**YOUR INSTRUCTIONS:**
Repeat exactly, and only, the lines below starting at the line that contains "674H361Q364 674 364" and ending at the line that contains "691A49 49 0", inclusive of both.

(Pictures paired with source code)
= = = = =
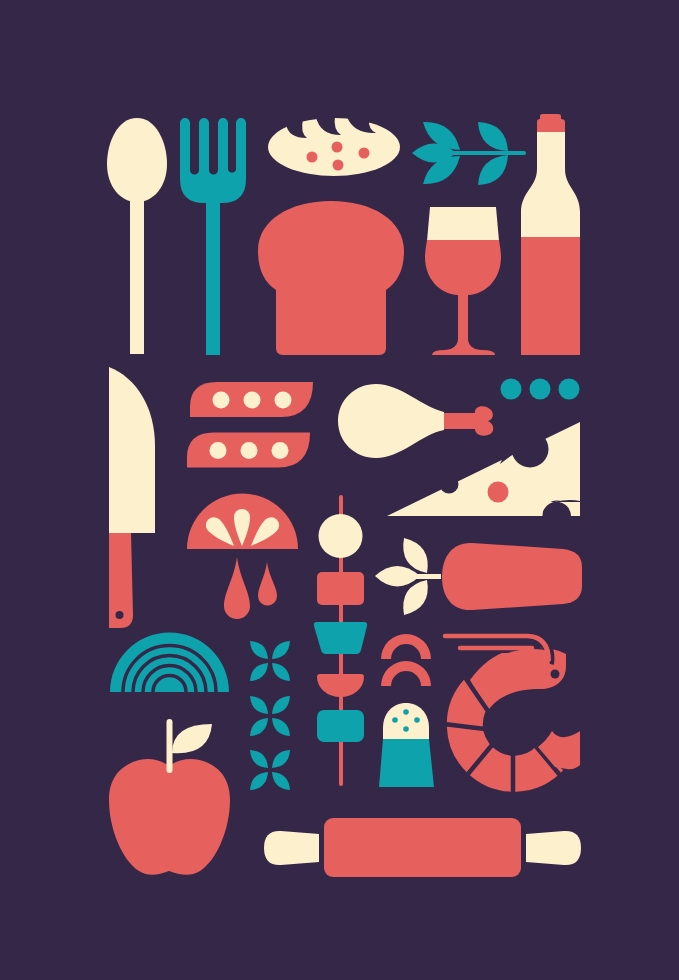
<!DOCTYPE html>
<html lang="en">
<head>
<meta charset="utf-8">
<title>Food and kitchen poster</title>
<style>
:root { --night: #352747; --coral: #e6605e; --cream: #fdf0cd; --teal: #0ea2ac; }
html, body { margin: 0; background: var(--night); overflow: hidden; }
.poster { display: block; width: 679px; height: 980px; background: var(--night); }
.coral { fill: var(--coral); }
.cream { fill: var(--cream); }
.teal { fill: var(--teal); }
.night { fill: var(--night); }
.line { fill: none; }
.line-coral { stroke: var(--coral); }
.line-cream { stroke: var(--cream); }
.line-teal { stroke: var(--teal); }
.line-night { stroke: var(--night); }
</style>
</head>
<body>
<svg class="poster" viewBox="0 0 679 980" role="img" aria-label="Flat illustrations of food and kitchen tools">
  <defs>
    <g id="pod">
      <path class="coral" d="M190 417V407Q190 382 217 382H313Q313 417 281 417Z"/>
      <g class="cream"><circle cx="221" cy="400" r="8.5"/><circle cx="252" cy="400" r="8.5"/><circle cx="283" cy="400" r="8.5"/></g>
    </g>
    <path id="petal" d="M0 0C1 -11 6 -17 18 -18C17 -6 11 -1 0 0Z"/>
    <g id="blossom" class="teal">
      <use href="#petal" x="2" y="-2"/>
      <use href="#petal" transform="rotate(90) translate(2 -2)"/>
      <use href="#petal" transform="rotate(180) translate(2 -2)"/>
      <use href="#petal" transform="rotate(270) translate(2 -2)"/>
    </g>
    <path id="seed" d="M0 0C-5 -12 -8 -21 -8 -29A8 8 0 0 1 8 -29C8 -21 5 -12 0 0Z"/>
    <path id="onion-slice" d="M381 659A25 25 0 0 1 431 659H421A15 15 0 0 0 391 659Z"/>
  </defs>

  <g id="spoon" class="cream">
    <path d="M137 118C156 118 167 142 167 164C167 186 154 202 137 202C120 202 107 186 107 164C107 142 118 118 137 118Z"/>
    <rect x="130" y="198" width="14" height="156"/>
  </g>

  <g id="fork" class="teal">
    <path d="M180 123A5 5 0 0 1 190 123V170A4.300 4.300 0 0 0 199 170V123A5 5 0 0 1 209 123V170A4.300 4.300 0 0 0 218 170V123A5 5 0 0 1 228 123V170A4.300 4.300 0 0 0 236 170V123A5 5 0 0 1 246 123V179Q246 203 222 203H220V355H206V203H204Q180 203 180 179Z"/>
  </g>

  <g id="baguette">
    <ellipse class="cream" cx="334" cy="147" rx="66" ry="29"/>
    <g class="night">
      <path d="M286 124Q288 138 307 138Q300 133 303 119L295 117Z"/>
      <path d="M316 117Q320 135 341 135Q333 130 335 116Z"/>
      <path d="M347 117Q354 134 376 133Q368 129 369 120L360 115Z"/>
    </g>
    <g class="coral"><circle cx="312" cy="157" r="5.500"/><circle cx="337" cy="147" r="5.500"/><circle cx="338" cy="165" r="5.500"/><circle cx="364" cy="153" r="5.500"/></g>
  </g>

  <g id="herb-sprig">
    <g class="teal">
      <path d="M412 153Q434 134 456 153Q434 172 412 153Z"/>
      <path d="M423 122Q453 121 460 150Q430 149 423 122Z"/>
      <path d="M423 184Q430 156 460 156Q453 185 423 184Z"/>
      <path d="M478 122Q506 123 508 151Q480 150 478 122Z"/>
      <path d="M478 185Q480 157 508 155Q506 184 478 185Z"/>
    </g>
    <path class="line line-teal" d="M449 153H524" stroke-width="4" stroke-linecap="round"/>
  </g>

  <g id="wine-bottle">
    <path class="cream" d="M537 131H565V169C565 187 580 192 580 212V238H521V212C521 192 537 187 537 169Z"/>
    <rect class="coral" x="521" y="237" width="59" height="118"/>
    <path class="coral" d="M537 132V122Q537 119 540 119V116Q540 114 543 114H558Q561 114 561 116V119Q565 119 565 122V132Z"/>
  </g>

  <path id="bread-loaf" class="coral" d="M276 290C264 282 258 269 258 251C258 220 290 201 331 201C372 201 404 220 404 251C404 269 398 282 386 290V348Q386 355 379 355H283Q276 355 276 348Z"/>

  <g id="wine-glass">
    <path class="cream" d="M430 207H496L499 241H427Z"/>
    <path class="coral" d="M427 240H499Q501 252 501 257C501 278 487 294 468 295V338Q468 349 481 350Q495 350 495 355H432Q432 350 445 350Q458 349 458 338V295C439 294 425 278 425 257Q425 252 427 240Z"/>
  </g>

  <g id="knife">
    <path class="cream" d="M109 367C137 378 155 408 155 446V533H109Z"/>
    <path class="coral" d="M109 533H131L133 615Q133 628 120 628H109Z"/>
    <circle class="night" cx="119.500" cy="615" r="4"/>
  </g>

  <g id="pea-pods">
    <use href="#pod"/>
    <use href="#pod" x="-3" y="50.500"/>
  </g>

  <g id="drumstick">
    <path class="coral" d="M442 413H475C474 405 486 404 491 410C495 415 492 420 488 421C495 424 495 433 488 435C481 437 475 434 475 429H442Z"/>
    <path class="cream" d="M376 384C401 384 422 407 444 412V430C422 434 401 458 376 458C355 458 338 442 338 421C338 400 355 384 376 384Z"/>
  </g>

  <g id="olives" class="teal"><circle cx="511" cy="389" r="10.500"/><circle cx="540" cy="389" r="10.500"/><circle cx="569" cy="389" r="10.500"/></g>

  <g id="cheese">
    <path class="cream" d="M387 516L580 422V501C566 498 545 501 543 516Z"/>
    <g class="night">
      <circle cx="530" cy="449" r="18.500"/><circle cx="449" cy="484" r="9.500"/><circle cx="557" cy="515" r="14.500"/>
      <path d="M500 464L511 440L545 434L551 433L530 444L512 455Z"/>
    </g>
    <path class="cream" d="M543 502H580V516H571A14.500 14.500 0 0 0 543 511Z"/>
    <circle class="coral" cx="498" cy="492" r="10.500"/>
  </g>

  <g id="citrus">
    <path class="coral" d="M187 549A55.500 55.500 0 0 1 298 549Z"/>
    <g class="cream">
      <use href="#seed" transform="translate(242 546)"/>
      <use href="#seed" transform="translate(234 546) rotate(-44)"/>
      <use href="#seed" transform="translate(251 546) rotate(44)"/>
    </g>
    <g class="coral">
      <path d="M237 557C240 579 250 592 250 606A13 13 0 0 1 224 606C224 592 234 579 237 557Z"/>
      <path d="M267 562C269 577 277 587 277 596A9.500 9.500 0 0 1 258 596C258 587 265 577 267 562Z"/>
    </g>
  </g>

  <g id="skewer">
    <path class="line line-coral" d="M341 497V784" stroke-width="4" stroke-linecap="round"/>
    <circle class="cream" cx="340.500" cy="536" r="22"/>
    <rect class="coral" x="317" y="572" width="47" height="33" rx="5"/>
    <path class="teal" d="M317 622H364Q368 622 367 626L361 650Q360 654 356 654H326Q322 654 321 650L314 626Q313 622 317 622Z"/>
    <path class="coral" d="M320 674H361Q364 674 364 677A23.500 20 0 0 1 317 677Q317 674 320 674Z"/>
    <rect class="teal" x="317" y="710" width="47" height="32" rx="7"/>
  </g>

  <g id="carrot">
    <path class="coral" d="M472 543L563 549Q582 551 582 567V586Q582 602 563 604L472 610C453 611 442 598 442 577C442 556 453 542 472 543Z"/>
    <g class="cream">
      <path d="M375 576Q397 556 420 576Q397 597 375 576Z"/>
      <path d="M404 538Q432 545 427 573Q399 567 404 538Z"/>
      <path d="M404 615Q399 586 427 580Q432 608 404 615Z"/>
      <rect x="416" y="574" width="25" height="5"/>
    </g>
  </g>

  <g id="onion-half">
    <path class="teal" d="M110 692A59.500 59.500 0 0 1 229 692Z"/>
    <g class="line line-night" stroke-width="3.500">
      <path d="M123 692A46.500 46.500 0 0 1 216 692"/>
      <path d="M133 692A36.500 36.500 0 0 1 206 692"/>
      <path d="M143 692A26.500 26.500 0 0 1 196 692"/>
      <path d="M153 692A16.500 16.500 0 0 1 186 692"/>
    </g>
  </g>

  <g id="blossoms">
    <use href="#blossom" x="270" y="661"/>
    <use href="#blossom" x="270" y="716"/>
    <use href="#blossom" x="270" y="770"/>
  </g>

  <g id="onion-slices" class="coral">
    <use href="#onion-slice"/>
    <use href="#onion-slice" y="27"/>
  </g>

  <g id="salt-shaker">
    <path class="cream" d="M383 740V728C383 713 393 703 406 703C419 703 429 713 429 728V740Z"/>
    <path class="teal" d="M383 739H429L434 787H379Z"/>
    <g class="teal"><circle cx="406" cy="712" r="2.800"/><circle cx="395" cy="720" r="2.800"/><circle cx="406" cy="729" r="2.800"/><circle cx="417" cy="720" r="2.800"/></g>
  </g>

  <g id="shrimp">
    <path class="line line-coral" d="M478 691A49 49 0 0 0 550 758" stroke-width="36"/>
    <path class="coral" d="M470 680C486 658 505 647 532 647Q553 647 566 654V666C566 681 555 689 540 689C517 689 498 695 487 712Z"/>
    <path class="line line-night" d="M462 673L492 717M444 724L485 729M463 780L492 745M513 797V755M564 780L534 744" stroke-width="4.500"/>
    <path class="coral" d="M552 731Q557 738 565 737Q573 736 580 731V765Q575 770 567 769Q560 768 555 767L538 747Q547 740 552 731Z"/>
    <circle class="night" cx="555" cy="674" r="4.500"/>
    <path class="line line-night" d="M500 648H527Q540 648 543 662M549 664Q551 650 544 643" stroke-width="10"/>
    <g class="line line-coral" stroke-width="4.500" stroke-linecap="round">
      <path d="M445 636H528Q549 637 549 664"/>
      <path d="M460 648H532"/>
    </g>
    <path class="coral" d="M505 654Q524 647 545 650L552 662L538 678L505 670Z"/>
    <path class="line line-night" d="M551 664Q553 655 550 646" stroke-width="3"/>
    <path class="line line-coral" d="M528 636Q549 637 549 661" stroke-width="4"/>
  </g>

  <g id="apple">
    <path class="coral" d="M169 766C180 758 194 757 206 762C223 769 230 783 230 800C230 830 216 861 200 871C190 877 180 875 169 871C158 875 149 877 139 871C123 861 109 830 109 800C109 783 116 769 133 762C145 757 158 758 169 766Z"/>
    <path class="cream" d="M172 753Q172 724 212 724Q209 756 172 753Z"/>
    <path class="line line-cream" d="M169.500 722V770" stroke-width="6" stroke-linecap="round"/>
  </g>

  <g id="rolling-pin">
    <rect class="coral" x="324" y="818" width="197" height="59" rx="9"/>
    <path class="cream" d="M319 834V862L281 865Q264 866 264 848Q264 830 281 831Z"/>
    <path class="cream" d="M526 834V862L564 865Q581 866 581 848Q581 830 564 831Z"/>
  </g>
</svg>
</body>
</html>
= = = = =
**YOUR SOLUTION:**
    <path class="coral" d="M320 674H361Q364 674 364 677A23.500 20 0 0 1 317 677Q317 674 320 674Z"/>
    <rect class="teal" x="317" y="710" width="47" height="32" rx="7"/>
  </g>

  <g id="carrot">
    <path class="coral" d="M472 543L563 549Q582 551 582 567V586Q582 602 563 604L472 610C453 611 442 598 442 577C442 556 453 542 472 543Z"/>
    <g class="cream">
      <path d="M375 576Q397 556 420 576Q397 597 375 576Z"/>
      <path d="M404 538Q432 545 427 573Q399 567 404 538Z"/>
      <path d="M404 615Q399 586 427 580Q432 608 404 615Z"/>
      <rect x="416" y="574" width="25" height="5"/>
    </g>
  </g>

  <g id="onion-half">
    <path class="teal" d="M110 692A59.500 59.500 0 0 1 229 692Z"/>
    <g class="line line-night" stroke-width="3.500">
      <path d="M123 692A46.500 46.500 0 0 1 216 692"/>
      <path d="M133 692A36.500 36.500 0 0 1 206 692"/>
      <path d="M143 692A26.500 26.500 0 0 1 196 692"/>
      <path d="M153 692A16.500 16.500 0 0 1 186 692"/>
    </g>
  </g>

  <g id="blossoms">
    <use href="#blossom" x="270" y="661"/>
    <use href="#blossom" x="270" y="716"/>
    <use href="#blossom" x="270" y="770"/>
  </g>

  <g id="onion-slices" class="coral">
    <use href="#onion-slice"/>
    <use href="#onion-slice" y="27"/>
  </g>

  <g id="salt-shaker">
    <path class="cream" d="M383 740V728C383 713 393 703 406 703C419 703 429 713 429 728V740Z"/>
    <path class="teal" d="M383 739H429L434 787H379Z"/>
    <g class="teal"><circle cx="406" cy="712" r="2.800"/><circle cx="395" cy="720" r="2.800"/><circle cx="406" cy="729" r="2.800"/><circle cx="417" cy="720" r="2.800"/></g>
  </g>

  <g id="shrimp">
    <path class="line line-coral" d="M478 691A49 49 0 0 0 550 758" stroke-width="36"/>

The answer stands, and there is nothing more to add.